**Exercise details**
For the string "background", report how many lines in the records below contain it, and nothing more.

Data section Start Marker

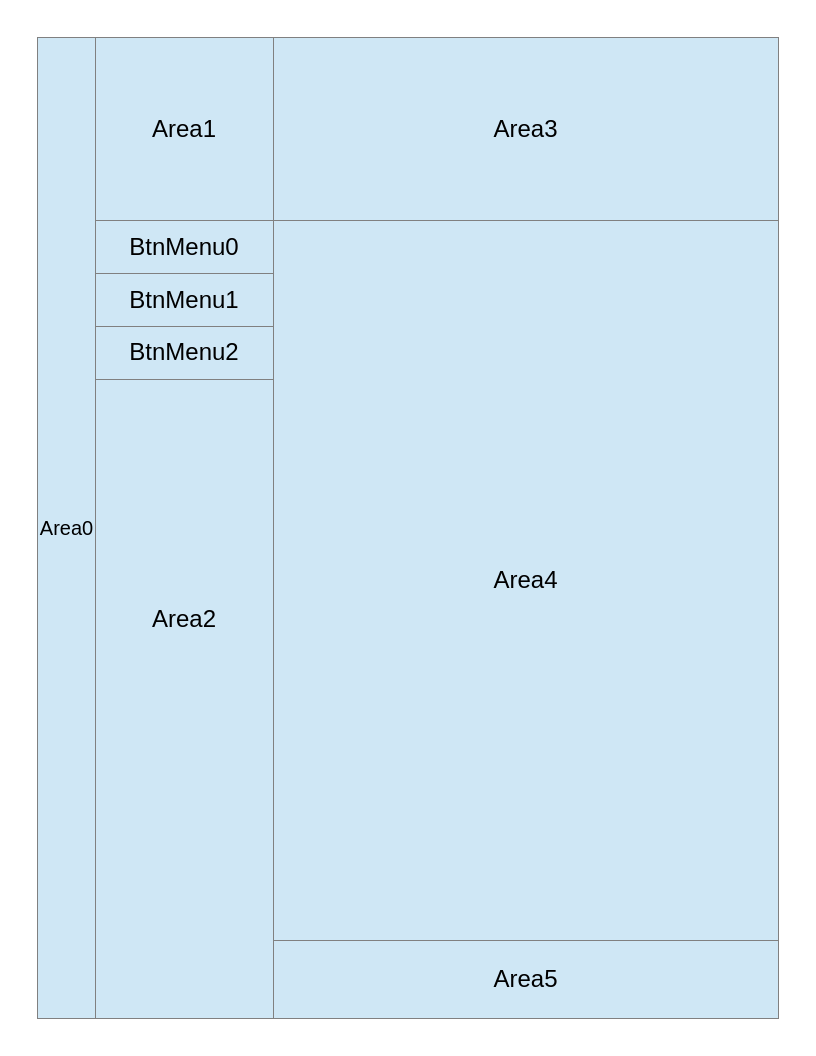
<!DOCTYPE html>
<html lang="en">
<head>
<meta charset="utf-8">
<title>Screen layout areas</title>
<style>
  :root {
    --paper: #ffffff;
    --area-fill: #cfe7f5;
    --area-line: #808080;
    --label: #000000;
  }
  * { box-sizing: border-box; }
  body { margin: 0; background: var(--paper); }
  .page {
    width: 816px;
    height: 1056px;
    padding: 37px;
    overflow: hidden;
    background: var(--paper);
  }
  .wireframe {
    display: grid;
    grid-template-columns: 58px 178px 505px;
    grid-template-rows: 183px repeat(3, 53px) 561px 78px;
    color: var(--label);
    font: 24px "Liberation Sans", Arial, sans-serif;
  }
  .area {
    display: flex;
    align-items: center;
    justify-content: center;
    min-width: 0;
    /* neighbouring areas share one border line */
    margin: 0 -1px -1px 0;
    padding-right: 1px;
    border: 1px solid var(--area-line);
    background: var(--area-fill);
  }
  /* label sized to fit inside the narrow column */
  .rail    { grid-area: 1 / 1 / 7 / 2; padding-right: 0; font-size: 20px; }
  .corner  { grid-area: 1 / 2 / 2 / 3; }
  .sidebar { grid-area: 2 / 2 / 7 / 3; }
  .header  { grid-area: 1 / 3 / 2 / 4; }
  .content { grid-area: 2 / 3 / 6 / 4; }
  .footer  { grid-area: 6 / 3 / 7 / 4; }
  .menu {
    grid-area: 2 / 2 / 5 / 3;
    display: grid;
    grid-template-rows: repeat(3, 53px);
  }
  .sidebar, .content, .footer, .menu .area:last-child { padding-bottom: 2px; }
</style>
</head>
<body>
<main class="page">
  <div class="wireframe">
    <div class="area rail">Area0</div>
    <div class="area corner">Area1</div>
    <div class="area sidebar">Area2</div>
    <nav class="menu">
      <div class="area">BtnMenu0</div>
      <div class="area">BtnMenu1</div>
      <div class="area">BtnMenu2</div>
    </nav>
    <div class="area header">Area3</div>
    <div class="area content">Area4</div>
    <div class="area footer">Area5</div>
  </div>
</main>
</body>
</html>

Data section End Marker

**Response area**
3